#### [Task goal]
Lines holding the string "summary" are the ones to copy from this listing.

#### [Data for processing]
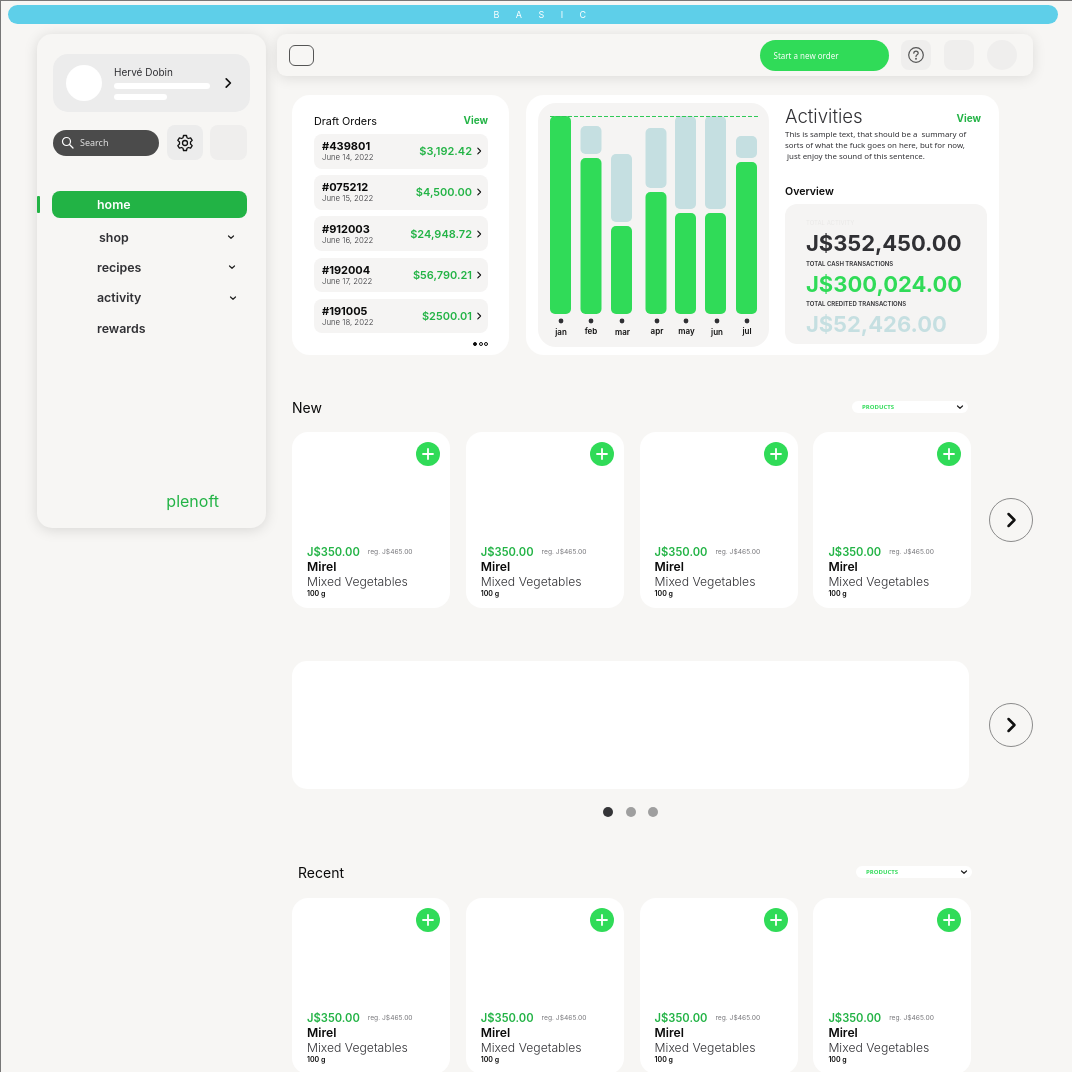
<!DOCTYPE html>
<html lang="en">
<head>
<meta charset="utf-8">
<title>Shop dashboard</title>
<style>
:root{--page:#f7f6f4;--tile:#f5f4f3;--soft:#ececec;--faint:#efeeed;--white:#fff;--ink:#0b0b0b;--text:#303034;--mute:#77777b;--lime:#30db58;--green:#22b345;--sky:#5ecfe9;--mist:#c5dfe1;--slate:#4b4b4b}
*{box-sizing:border-box;margin:0;padding:0}
body{width:1072px;height:1072px;overflow:hidden;background:var(--page);color:var(--ink);font-family:Inter,sans-serif;box-shadow:inset 1px 1px 0 #777}
a{color:inherit;text-decoration:none}
ul,ol{list-style:none}
svg{display:block;flex:none}
.dashboard{width:1072px;height:1072px;overflow:hidden}
.tier{display:flex;align-items:center;justify-content:center;width:1050px;height:19px;margin:5px 0 0 8px;padding-left:30px;border-radius:10px;background:var(--sky);color:var(--white);font-size:9px;letter-spacing:16.4px}
.layout{display:flex;align-items:flex-start;gap:11px;padding:10px 0 0 37px}
.sidebar{display:flex;flex-direction:column;flex:none;width:229px;height:494px;padding:20px 16px 17px;border-radius:15px;background:var(--page);box-shadow:0 2px 14px rgba(0,0,0,.13)}
.profile{display:flex;align-items:center;width:197px;height:58px;padding:0 16px 0 13px;border-radius:15px;background:var(--soft)}
.avatar{width:36px;height:36px;border-radius:50%;background:var(--white)}
.profile-info{flex:1;padding-left:12px;font-size:10px;line-height:13px;color:var(--text)}
.bar{height:6px;border-radius:3px;background:var(--white);margin-top:4px;width:96px}
.bar.short{width:53px;margin-top:5px}
.tools{display:flex;align-items:center;margin-top:13px}
.search{display:flex;align-items:center;gap:6px;width:106px;height:26px;padding-left:8px;border-radius:13px;background:var(--slate);color:#e4e4e4;font:9px "Noto Sans",sans-serif}
.tool{display:grid;place-items:center;width:36px;height:35px;margin-left:8px;border-radius:8px;background:var(--soft)}
.tool.blank{width:37px;margin-left:7px;background:var(--faint)}
.nav{width:195px;margin:31px 0 0 -1px;font-size:12.4px;font-weight:600;color:var(--text)}
.nav a{display:flex;align-items:center;justify-content:space-between;height:30.3px;padding:0 12px 0 45px}
.nav .current{position:relative;height:27px;margin-bottom:4px;border-radius:8px;background:var(--green);color:var(--white)}
.current::before{content:"";position:absolute;left:-15px;top:5px;width:3px;height:17px;border-radius:1px;background:var(--green)}
.brand{margin:auto 31px 0 0;align-self:flex-end;color:var(--green);font-size:16px;line-height:20px}
.main{width:756px}
.topbar{display:flex;align-items:center;height:42px;padding:0 16px 0 12px;border-radius:9px;background:var(--page);box-shadow:0 2px 14px rgba(0,0,0,.11)}
.menu{width:25px;height:21px;border:1px solid #555;border-radius:6px}
.order{display:flex;align-items:center;width:129px;height:31px;margin:0 12px 0 auto;padding-left:14px;border-radius:16px;background:var(--lime);color:var(--white);font:8px "Noto Sans",sans-serif}
.slots{display:flex;gap:12.5px}
.slot{display:grid;place-items:center;width:30.5px;height:30.5px;border-radius:8px;background:var(--faint)}
.slot.round{border-radius:50%}
.content{padding-left:15px}
.panels{display:flex;gap:17px;margin-top:19px}
.panel{height:260px;border-radius:18px;background:var(--white)}
.view{color:var(--green);font-size:10px;font-weight:700}
.drafts{width:217px;padding:15px 21px 0 22px}
.panel-head{display:flex;align-items:center;justify-content:space-between;height:20px;margin-bottom:4px}
.panel-head h2{font-size:10.8px;font-weight:400;padding-top:2px}
.draft-list{display:grid;gap:6.6px}
.draft{display:flex;align-items:center;height:34.6px;padding:0 5px 0 8px;border-radius:8px;background:var(--tile)}
.draft h3{font-size:11px;line-height:12px}
.draft time{display:block;font-size:7.8px;line-height:10px;font-weight:300;color:var(--text)}
.draft b{margin:0 3px 0 auto;color:var(--green);font-size:11px;font-weight:600}
.pager{display:flex;justify-content:flex-end;gap:1.5px;margin-top:9px}
.pager i{width:4px;height:4px;border:1px solid var(--ink);border-radius:50%}
.pager .on{background:var(--ink)}
.activity{display:flex;gap:16px;width:473px;padding:8px 12px}
.chart{border-radius:18px;background:var(--tile)}
.summary{width:202px}
.summary-head{display:flex;align-items:center;justify-content:space-between;height:26px;padding-right:6px}
.summary-head h2{font-size:18.6px;font-weight:300;color:var(--text)}
.summary-head a{padding-top:3px}
.summary p{height:33px;font:7.9px/11px "Noto Sans",sans-serif;color:var(--text);white-space:pre}
.summary h3{margin:22px 0 4px;font-size:10.6px;line-height:16px;font-weight:600}
.totals{height:140px;padding:12px 0 0 21px;border-radius:12px;background:var(--tile)}
.totals dt{font-size:6px;line-height:14px;font-weight:600;color:var(--text)}
.totals dt.ghost{color:#e9e8e7;font-weight:400}
.totals dd{font-size:22px;line-height:26.6px;font-weight:700;color:var(--text);white-space:nowrap}
.totals .cash{color:var(--lime)}
.totals .credit{color:var(--mist)}
.section-head{display:flex;align-items:center;justify-content:space-between;width:676px;height:24px;margin:40px 0 13px}
.section-head h2{font-size:14px;font-weight:400}
.section-head.recent{width:674px;margin:43px 0 14px 6px}
.filter{display:flex;align-items:center;justify-content:space-between;width:116px;height:12px;padding:0 4px 0 10px;border-radius:6px;background:var(--white);color:var(--lime);font:700 6px "Open Sans",sans-serif}
.shelf{display:flex;align-items:center;width:741px}
.cards{display:flex;gap:15.8px}
.card{display:flex;flex-direction:column;width:158px;height:176px;padding:10px 10px 9px 15px;border-radius:16px;background:var(--white)}
.add{align-self:flex-end;margin-bottom:auto}
.price{display:flex;align-items:center;gap:8px;font-size:11.2px;line-height:13px;font-weight:600;color:var(--green)}
.price s{font-size:6.7px;font-weight:400;color:var(--mute);text-decoration:none}
.card h3{font-size:12.2px;line-height:15px;font-weight:600}
.card p{font-size:12.2px;line-height:15px;font-weight:300;color:var(--text);white-space:nowrap}
.card small{font-size:7px;line-height:10px;font-weight:600}
.next{display:grid;place-items:center;flex:none;width:44px;height:44px;margin-left:auto;border:1px solid #8b8b8b;border-radius:50%}
.promo{margin-top:53px}
.promo-slide{width:677px;height:128px;border-radius:15px;background:var(--white)}
.dots{display:flex;justify-content:center;gap:12.5px;width:677px;margin-top:18px}
.dots i{width:10px;height:10px;border-radius:50%;background:#9f9f9f}
.dots .on{background:#353538}
</style>
</head>
<body>
<svg width="0" height="0" style="position:absolute" aria-hidden="true">
<defs>
<symbol id="right" viewBox="0 0 10 10"><path d="M3.5 1.5L7 5L3.5 8.5" fill="none" stroke="#111" stroke-width="1.4" stroke-linecap="round" stroke-linejoin="round"/></symbol>
<symbol id="down" viewBox="0 0 8 8"><path d="M1.5 3L4 5.3L6.5 3" fill="none" stroke="#222" stroke-width="1.2" stroke-linecap="round" stroke-linejoin="round"/></symbol>
<symbol id="plus" viewBox="0 0 24 24"><circle cx="12" cy="12" r="12" fill="#30db58"/><path d="M12 7V17M7 12H17" stroke="#fff" stroke-width="1.8" stroke-linecap="round"/></symbol>
<symbol id="forward" viewBox="0 0 20 20"><path d="M7.5 4L13.5 10L7.5 16" fill="none" stroke="#111" stroke-width="2.5" stroke-linecap="round" stroke-linejoin="round"/></symbol>
</defs>
</svg>
<div class="dashboard">
<div class="tier">BASIC</div>
<div class="layout">
<aside class="sidebar">
<a class="profile" href="#"><span class="avatar"></span><div class="profile-info">Hervé Dobin<div class="bar"></div><div class="bar short"></div></div><svg width="12" height="12"><use href="#right"/></svg></a>
<div class="tools">
<div class="search"><svg width="13" height="13" viewBox="0 0 13 13" fill="none" stroke="#fff" stroke-width="1.2" stroke-linecap="round"><circle cx="5.5" cy="5.5" r="4"/><path d="M8.5 8.5L12 12"/></svg>Search</div>
<a class="tool" href="#" aria-label="Settings"><svg width="18" height="18" viewBox="0 0 18 18" fill="none" stroke="#111" stroke-width="1.3" stroke-linejoin="round"><path d="M7.5 1.5H10.5L11 3.7L12.4 4.5L14.6 3.8L16.2 6.4L14.5 8V10L16.2 11.6L14.6 14.2L12.4 13.5L11 14.3L10.5 16.5H7.5L7 14.3L5.6 13.5L3.4 14.2L1.8 11.6L3.5 10V8L1.8 6.4L3.4 3.8L5.6 4.5L7 3.7Z"/><circle cx="9" cy="9" r="2.5"/></svg></a>
<span class="tool blank"></span>
</div>
<nav class="nav">
<a class="current" href="#">home</a>
<a href="#" style="padding-left:47px">shop<svg width="8" height="8"><use href="#down"/></svg></a>
<a href="#" style="padding-right:11px">recipes<svg width="8" height="8"><use href="#down"/></svg></a>
<a href="#" style="padding-right:10px">activity<svg width="8" height="8"><use href="#down"/></svg></a>
<a href="#">rewards</a>
</nav>
<div class="brand">plenoft</div>
</aside>
<main class="main">
<header class="topbar">
<a class="menu" href="#" aria-label="Menu"></a>
<a class="order" href="#">Start a new order</a>
<div class="slots">
<a class="slot" href="#" aria-label="Help"><svg width="18" height="18" viewBox="0 0 18 18" fill="none" stroke="#555" stroke-width="1.2" stroke-linecap="round"><circle cx="9" cy="9" r="7.3"/><path d="M6.8 7.2C6.8 4.4 11.2 4.4 11.2 7.2C11.2 8.8 9 8.8 9 10.4"/><circle cx="9" cy="12.8" r=".4"/></svg></a>
<span class="slot"></span>
<span class="slot round"></span>
</div>
</header>
<div class="content">
<div class="panels">
<section class="panel drafts">
<div class="panel-head"><h2>Draft Orders</h2><a class="view" href="#">View</a></div>
<ul class="draft-list">
<li class="draft"><div><h3>#439801</h3><time>June 14, 2022</time></div><b>$3,192.42</b><svg width="8" height="10"><use href="#right"/></svg></li>
<li class="draft"><div><h3>#075212</h3><time>June 15, 2022</time></div><b>$4,500.00</b><svg width="8" height="10"><use href="#right"/></svg></li>
<li class="draft"><div><h3>#912003</h3><time>June 16, 2022</time></div><b>$24,948.72</b><svg width="8" height="10"><use href="#right"/></svg></li>
<li class="draft"><div><h3>#192004</h3><time>June 17, 2022</time></div><b>$56,790.21</b><svg width="8" height="10"><use href="#right"/></svg></li>
<li class="draft"><div><h3>#191005</h3><time>June 18, 2022</time></div><b>$2500.01</b><svg width="8" height="10"><use href="#right"/></svg></li>
</ul>
<div class="pager"><i class="on"></i><i></i><i></i></div>
</section>
<section class="panel activity">
<svg class="chart" width="231" height="244" viewBox="538 103 231 244" role="img" aria-label="Monthly cash and credit transactions, January to July">
<g fill="#c5dfe1"><rect x="580.5" y="126" width="21" height="28" rx="5"/><rect x="611" y="154" width="21" height="68" rx="5"/><rect x="645.5" y="128" width="21" height="60" rx="5"/><rect x="675" y="116" width="21" height="93" rx="5"/><rect x="705" y="116" width="21" height="93" rx="5"/><rect x="736" y="136" width="21" height="22" rx="5"/></g>
<g fill="#30db58"><rect x="550" y="116" width="21" height="198" rx="5"/><rect x="580.5" y="158" width="21" height="156" rx="5"/><rect x="611" y="226" width="21" height="88" rx="5"/><rect x="645.5" y="192" width="21" height="122" rx="5"/><rect x="675" y="213" width="21" height="101" rx="5"/><rect x="705" y="213" width="21" height="101" rx="5"/><rect x="736" y="162" width="21" height="152" rx="5"/></g>
<line x1="550" y1="116.5" x2="758" y2="116.5" stroke="#30c957" stroke-dasharray="4 2"/>
<g fill="#303034"><circle cx="561" cy="321" r="2.4"/><circle cx="591" cy="321" r="2.4"/><circle cx="622" cy="321" r="2.4"/><circle cx="657" cy="321" r="2.4"/><circle cx="686" cy="321" r="2.4"/><circle cx="717" cy="321" r="2.4"/><circle cx="747" cy="321" r="2.4"/></g>
<g fill="#111" font-size="8" font-weight="600" text-anchor="middle"><text x="561" y="335">jan</text><text x="591" y="334">feb</text><text x="622.5" y="335">mar</text><text x="657" y="334">apr</text><text x="686.5" y="334">may</text><text x="717" y="335">jun</text><text x="747" y="334">jul</text></g>
</svg>
<div class="summary">
<div class="summary-head"><h2>Activities</h2><a class="view" href="#">View</a></div>
<p>This is sample text, that should be a  summary of
sorts of what the fuck goes on here, but for now,
 just enjoy the sound of this sentence.</p>
<h3>Overview</h3>
<dl class="totals">
<dt class="ghost">TOTAL ACTIVITY</dt><dd>J$352,450.00</dd>
<dt>TOTAL CASH TRANSACTIONS</dt><dd class="cash">J$300,024.00</dd>
<dt>TOTAL CREDITED TRANSACTIONS</dt><dd class="credit">J$52,426.00</dd>
</dl>
</div>
</section>
</div>
<section>
<div class="section-head"><h2>New</h2><a class="filter" href="#">PRODUCTS<svg width="8" height="8"><use href="#down"/></svg></a></div>
<div class="shelf">
<div class="cards">
<article class="card"><a class="add" href="#" aria-label="Add"><svg width="24" height="24"><use href="#plus"/></svg></a><div class="price">J$350.00<s>reg. J$465.00</s></div><h3>Mirel</h3><p>Mixed Vegetables</p><small>100 g</small></article>
<article class="card"><a class="add" href="#" aria-label="Add"><svg width="24" height="24"><use href="#plus"/></svg></a><div class="price">J$350.00<s>reg. J$465.00</s></div><h3>Mirel</h3><p>Mixed Vegetables</p><small>100 g</small></article>
<article class="card"><a class="add" href="#" aria-label="Add"><svg width="24" height="24"><use href="#plus"/></svg></a><div class="price">J$350.00<s>reg. J$465.00</s></div><h3>Mirel</h3><p>Mixed Vegetables</p><small>100 g</small></article>
<article class="card"><a class="add" href="#" aria-label="Add"><svg width="24" height="24"><use href="#plus"/></svg></a><div class="price">J$350.00<s>reg. J$465.00</s></div><h3>Mirel</h3><p>Mixed Vegetables</p><small>100 g</small></article>
</div>
<a class="next" href="#" aria-label="Next"><svg width="20" height="20"><use href="#forward"/></svg></a>
</div>
</section>
<section class="promo">
<div class="shelf"><div class="promo-slide"></div><a class="next" href="#" aria-label="Next"><svg width="20" height="20"><use href="#forward"/></svg></a></div>
<div class="dots"><i class="on"></i><i></i><i></i></div>
</section>
<section>
<div class="section-head recent"><h2>Recent</h2><a class="filter" href="#">PRODUCTS<svg width="8" height="8"><use href="#down"/></svg></a></div>
<div class="cards">
<article class="card"><a class="add" href="#" aria-label="Add"><svg width="24" height="24"><use href="#plus"/></svg></a><div class="price">J$350.00<s>reg. J$465.00</s></div><h3>Mirel</h3><p>Mixed Vegetables</p><small>100 g</small></article>
<article class="card"><a class="add" href="#" aria-label="Add"><svg width="24" height="24"><use href="#plus"/></svg></a><div class="price">J$350.00<s>reg. J$465.00</s></div><h3>Mirel</h3><p>Mixed Vegetables</p><small>100 g</small></article>
<article class="card"><a class="add" href="#" aria-label="Add"><svg width="24" height="24"><use href="#plus"/></svg></a><div class="price">J$350.00<s>reg. J$465.00</s></div><h3>Mirel</h3><p>Mixed Vegetables</p><small>100 g</small></article>
<article class="card"><a class="add" href="#" aria-label="Add"><svg width="24" height="24"><use href="#plus"/></svg></a><div class="price">J$350.00<s>reg. J$465.00</s></div><h3>Mirel</h3><p>Mixed Vegetables</p><small>100 g</small></article>
</div>
</section>
</div>
</main>
</div>
</div>
</body>
</html>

#### [Answer for the task]
.summary{width:202px}
.summary-head{display:flex;align-items:center;justify-content:space-between;height:26px;padding-right:6px}
.summary-head h2{font-size:18.6px;font-weight:300;color:var(--text)}
.summary-head a{padding-top:3px}
.summary p{height:33px;font:7.9px/11px "Noto Sans",sans-serif;color:var(--text);white-space:pre}
.summary h3{margin:22px 0 4px;font-size:10.6px;line-height:16px;font-weight:600}
<div class="summary">
<div class="summary-head"><h2>Activities</h2><a class="view" href="#">View</a></div>
<p>This is sample text, that should be a  summary of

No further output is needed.